The US version has a strong drug theme; Miller’s character lives largely off a trust fund; the NYPD is well-respected and does not carry the same foolish stigma that the police in the original text maintain. These are a reflection of the target audience and cultural context. The show adopts specific themes which may vary from the original not only to achieve a unique interpretation, but also in order to connect target audiences. In contrast, the British version maintains strong ties to the novels, in respect to audiences who appreciate the continuity of a much loved national character.
As I examined in last week’s blog post, like comedy, drama in translation requires similar attention to detail in its execution.
Aldrich, R 2014, ‘A tale of two Sherlocks: Comparing Sherlock and Elementary’, Drunk Monkeys, 17 April, viewed 17 September

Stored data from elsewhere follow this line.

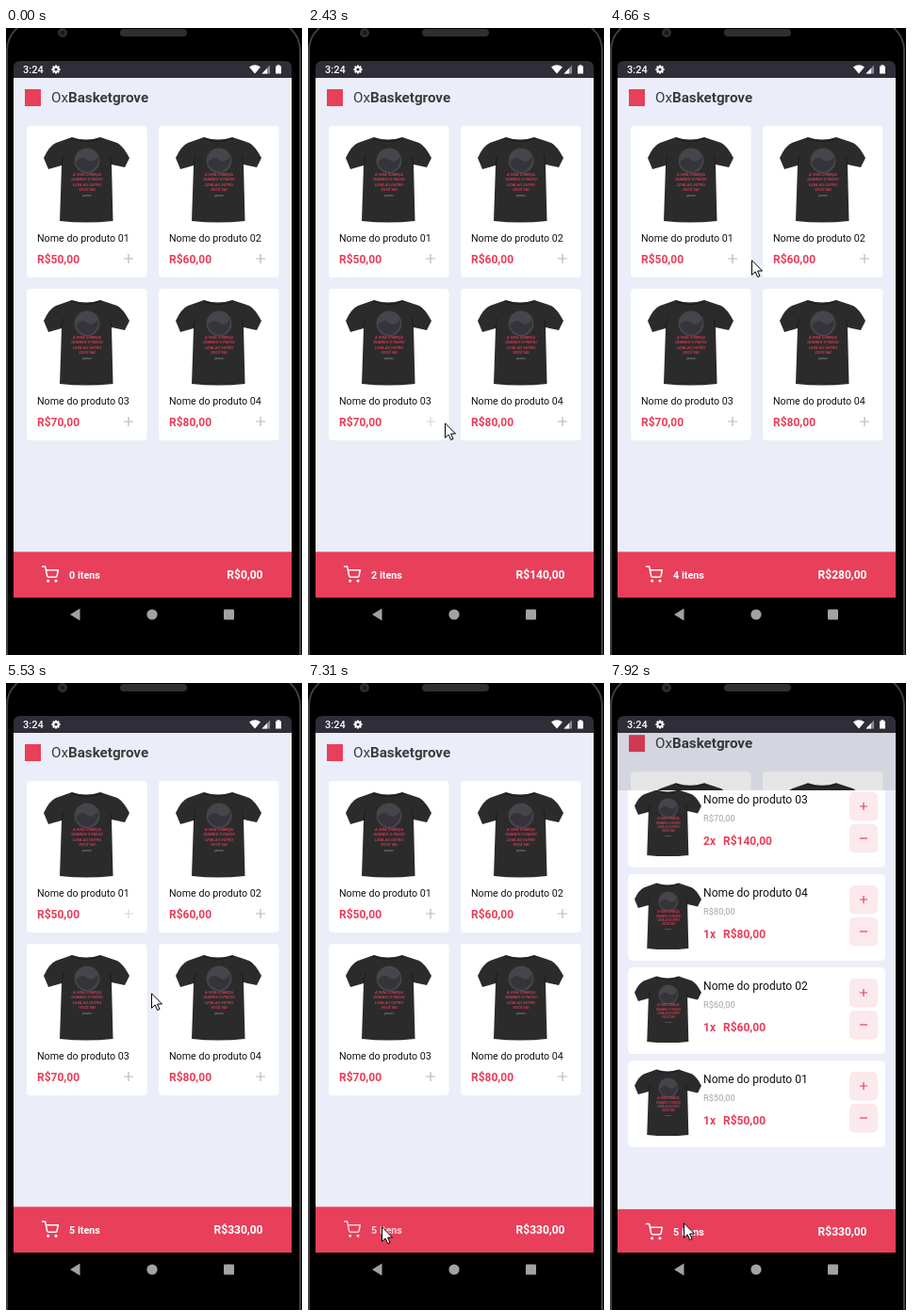
These frames come from a looping animation (314x666 px, 8000 ms). An HTML page:

```html
<!DOCTYPE html>
<html lang="pt-BR">
<head>
<meta charset="utf-8">
<title>Loja</title>
<style>
  html, body { margin: 0; width: 100%; height: 100%; overflow: hidden; background: #000; }
  svg { display: block; }
  text { font-family: Roboto, sans-serif; white-space: pre; }
  .bold { font-weight: 700; }
  .red { fill: #e83f5b; }
</style>
</head>
<body>
<svg id="stage" width="100%" height="100%" viewBox="0 0 314 666"></svg>
<script>
const LOOP = 8000, STEP = 77;
const RED = '#e83f5b', PAGE = '#ebeef8';
const SCREEN_TOP = 53, SCREEN_HEIGHT = 552, SCREEN_BOTTOM = 605;
const PRICES = [50, 60, 70, 80];
const CART_ROWS = [[2, 2], [3, 1], [1, 1], [0, 1]]; // product, quantity

// product, press time, release time
const TAPS = [[2, 1630, 1730], [2, 1960, 2270], [3, 3340, 3500], [1, 4190, 4340], [0, 5200, 5350]];
const CART_TAP = [7240, 7650];
const REVEAL_START = 7713, REVEAL_TIME = 425;

// time, x, y of the pointer tip
const POINTER = [
  [200, 243, 639], [970, 151, 535], [1509, 128, 421], [2356, 128, 421], [2433, 145, 419],
  [3203, 264, 421], [3588, 264, 421], [3896, 284, 320], [4127, 270, 246], [4358, 270, 246],
  [4666, 150, 246], [4974, 119, 231], [5051, 131, 236], [5282, 131, 236], [5975, 218, 596],
  [6360, 112, 564], [6822, 76, 573], [6976, 78, 577], [7746, 78, 577], [7900, 78, 573]
];

const money = value => `R$${value},00`;
const label = (x, y, size, content, extra = '') =>
  `<text x="${x}" y="${y}" font-size="${size}" ${extra}>${content}</text>`;
const box = (x, y, w, h, fill, r = 0) =>
  `<rect x="${x}" y="${y}" width="${w}" height="${h}" rx="${r}" fill="${fill}"/>`;
const plus = (x, y, r, color, extra = '') =>
  `<path d="M${x - r} ${y}h${2 * r}M${x} ${y - r}v${2 * r}" stroke="${color}" stroke-width="1.2" ${extra}/>`;
const shirt = (x, y, scale) =>
  `<use href="#shirt" transform="translate(${x} ${y}) scale(${scale})"/>`;
const page = () => box(8, SCREEN_TOP, 295, SCREEN_HEIGHT + 20, PAGE);

const shirtShape = () => {
  const lines = ['A VIDA COMEÇA', 'QUANDO O PASSO', 'LEVA AO OUTRO', 'VOCÊ VAI'];
  return `<g id="shirt">
    <path fill="#2b2b2c" d="M30 0Q45 5 60 0L78 6Q84 9 91 22L86 32 72 29 73.500 89Q45 92 17 89L19 30 5 34 0 22Q6 9 13 6Z"/>
    <path fill="none" stroke="#1c1c1d" d="M29 1Q45 8 61 1M19 30L21 19M72 29L70 19"/>
    <circle cx="46" cy="25" r="13.5" fill="#45454b"/>
    <path fill="#34343a" d="M34 27Q40 19 46 24T58 20Q59 32 48 37 37 36 34 27Z"/>
    ${lines.map((line, i) => label(46, 41 + i * 5.4, 4.1, line,
      'class="bold red" font-style="italic" text-anchor="middle" opacity=".85"')).join('')}
    ${label(46, 63, 3, 'passos', 'fill="#999" text-anchor="middle"')}
  </g>`;
};

const productCard = (price, i) => {
  const x = 22 + (i % 2) * 140, y = 104 + (i >> 1) * 173;
  return box(x, y, 127.5, 161, '#fff', 4) + shirt(x + 18, y + 12, 1) +
    label(x + 11, y + 122.5, 10.7, `Nome do produto 0${i + 1}`, 'fill="#111"') +
    label(x + 11, y + 145.5, 12, money(price), 'class="bold red"') +
    plus(x + 108, y + 141, 5, '#b7b7bd', `id="plus${i}"`);
};

const cartRow = ([product, quantity], i) => {
  const y = 101.5 + i * 99, price = PRICES[product];
  return box(19, y, 273, 92, '#fff', 5) + shirt(26, y + 9.5, 0.78) +
    label(99, y + 24, 12.1, `Nome do produto 0${product + 1}`, 'fill="#111"') +
    label(99, y + 43, 9.3, money(price), 'fill="#a3a3ab"') +
    label(99, y + 68, 12, `${quantity}x`, 'class="bold red"') +
    label(120, y + 68, 12, money(price * quantity), 'class="bold red"') +
    box(254, y + 12, 30, 30.5, '#fbe9ed', 5) + box(254, y + 46, 30, 30.5, '#fbe9ed', 5) +
    plus(269, y + 27, 4, RED) + `<path d="M265 ${y + 61}h8" stroke="${RED}" stroke-width="1.2"/>`;
};

const totalBar = (id, items, total) => box(8, 556.4, 295, 60, RED) +
  `<g id="${id}Button"><g transform="translate(37.800 571.200) scale(.76)" fill="none" stroke="#fff"
    stroke-width="2" stroke-linecap="round" stroke-linejoin="round">
    <circle cx="9" cy="21" r="1"/><circle cx="20" cy="21" r="1"/>
    <path d="M1 1h4l2.7 13.4a2 2 0 0 0 2 1.6h9.7a2 2 0 0 0 2-1.6L23 6H6"/></g>
    ${label(67, 585, 10.8, items, `id="${id}Items" class="bold" fill="#fff"`)}</g>` +
  label(272.5, 585, 12, total, `id="${id}Total" class="bold" fill="#fff" text-anchor="end"`);

const gearTeeth = Array.from({ length: 8 }, (_, i) =>
  `<path d="M53 39.4v2" transform="rotate(${i * 45} 53 44)"/>`).join('');

const phone = `
  <rect x="1" y="-8" width="311" height="720" rx="32" fill="#000" stroke="#404043" stroke-width="2"/>
  <circle cx="60" cy="5" r="5" fill="#2d2d31"/><circle cx="60" cy="5" r="2.2" fill="#17171c"/>
  ${box(121, 1, 71, 8, '#2f2f32', 4)}
  <path d="M8 54V42Q8 35 15 35H296Q303 35 303 42V54Z" fill="#2f2d38"/>
  ${label(18, 48, 11, '3:24', 'fill="#fff" font-weight="500"')}
  <g stroke="#fff" stroke-width="2">${gearTeeth}<circle cx="53" cy="44" r="2.6" fill="none"/></g>
  <path fill="#fff" d="M258 41.5Q264 37 270 41.5L264 48.5ZM286 40.5h1.5v-1.2h3v1.2h1.5v8h-6z"/>
  <path fill="#8c8b92" d="M271.500 48.500L280 39.500V48.500Z"/><path fill="#fff" d="M271.500 48.500L277 42.700V48.500Z"/>
  <g fill="#a2a2a2"><path d="M68 623L78.500 616.500V629.500Z"/><circle cx="155" cy="623" r="5.600"/>
  ${box(231, 617.5, 11, 11, '#a2a2a2', 1)}</g>`;

document.getElementById('stage').innerHTML = `
  <defs>
    ${shirtShape()}
    <clipPath id="screenClip"><rect x="8" y="${SCREEN_TOP}" width="295" height="${SCREEN_HEIGHT}"/></clipPath>
    <clipPath id="cartClip"><rect id="cartWindow" x="8" width="295" height="${SCREEN_HEIGHT}"/></clipPath>
  </defs>
  ${phone}
  <g clip-path="url(#screenClip)">
    <g id="shop">
      ${page()}
      ${box(20, 65, 17, 18, RED)}
      ${label(48, 79, 15.2, 'Ox<tspan class="bold">Basketgrove</tspan>', 'fill="#3b3b3f"')}
      ${PRICES.map(productCard).join('')}
      ${totalBar('shop', '', '')}
    </g>
    <rect id="shade" x="8" y="${SCREEN_TOP}" width="295" height="${SCREEN_HEIGHT}" fill="#000"/>
    <g clip-path="url(#cartClip)">
      ${page()}
      <g id="cart">${CART_ROWS.map(cartRow).join('')}${totalBar('cart', '5 itens', money(330))}</g>
    </g>
  </g>
  <path id="pointer" fill="#fff" stroke="#000" d="M.5 .8V16.300L4.200 12.900 6.600 18.500 9 17.500 6.600 12H11.500Z"/>`;

const el = id => document.getElementById(id);
const clamp = v => Math.max(0, Math.min(1, v));

function pressOpacity(t, down, up) {
  return t < up ? 1 - 0.8 * clamp((t - down) / 150) : 0.2 + 0.8 * clamp((t - up) / 350);
}

function pointerAt(t) {
  const next = POINTER.findIndex(point => point[0] > t);
  if (next < 0) return POINTER[POINTER.length - 1].slice(1);
  const [t0, x0, y0] = POINTER[Math.max(0, next - 1)], [t1, x1, y1] = POINTER[next];
  const s = clamp((t - t0) / (t1 - t0)), k = s * s * (3 - 2 * s);
  return [x0 + (x1 - x0) * k, y0 + (y1 - y0) * k];
}

// cubic-bezier(.35, .45, 0, 1), solved by bisection
function revealEase(x) {
  const curve = (s, a, b) => 3 * (1 - s) ** 2 * s * a + 3 * (1 - s) * s * s * b + s ** 3;
  let low = 0, high = 1;
  for (let i = 0; i < 24; i++) {
    const mid = (low + high) / 2;
    if (curve(mid, 0.35, 0) < x) low = mid; else high = mid;
  }
  return curve(low, 0.45, 1);
}

function render(time) {
  const t = time < 200 ? 0 : 200 + STEP * Math.min(100, Math.floor((time - 190) / STEP));

  const bought = TAPS.filter(tap => t >= tap[2]);
  el('shopItems').textContent = `${bought.length} itens`;
  el('shopTotal').textContent = money(bought.reduce((sum, tap) => sum + PRICES[tap[0]], 0));
  PRICES.forEach((_, i) => {
    const dims = TAPS.filter(tap => tap[0] === i).map(tap => pressOpacity(t, tap[1], tap[2]));
    el(`plus${i}`).setAttribute('opacity', Math.min(...dims));
  });
  el('shopButton').setAttribute('opacity', pressOpacity(t, ...CART_TAP));

  const progress = t > REVEAL_START ? revealEase(clamp((t - REVEAL_START) / REVEAL_TIME)) : 0;
  const rest = SCREEN_HEIGHT * (1 - progress);
  el('shop').setAttribute('transform', `translate(0 ${-0.02 * SCREEN_HEIGHT * progress})`);
  el('shade').setAttribute('opacity', 0.1 * clamp(progress / 0.36));
  el('cartWindow').setAttribute('y', progress ? SCREEN_TOP + rest : SCREEN_BOTTOM);
  el('cart').setAttribute('transform', `translate(0 ${0.041 * rest})`);

  const [x, y] = pointerAt(t).map(Math.round);
  el('pointer').setAttribute('transform', `translate(${x} ${y})`);
  el('pointer').setAttribute('visibility', t ? 'visible' : 'hidden');
}

const start = performance.now();
function tick() {
  render((performance.now() - start) % LOOP);
  requestAnimationFrame(tick);
}
tick();
</script>
</body>
</html>
```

Asher-Perrin, E 2014, ‘Battling Super Sleuths: The Awkward Case of Elementary, Sherlock and Building the Better Adaption’, Tor.com, viewed 17 September.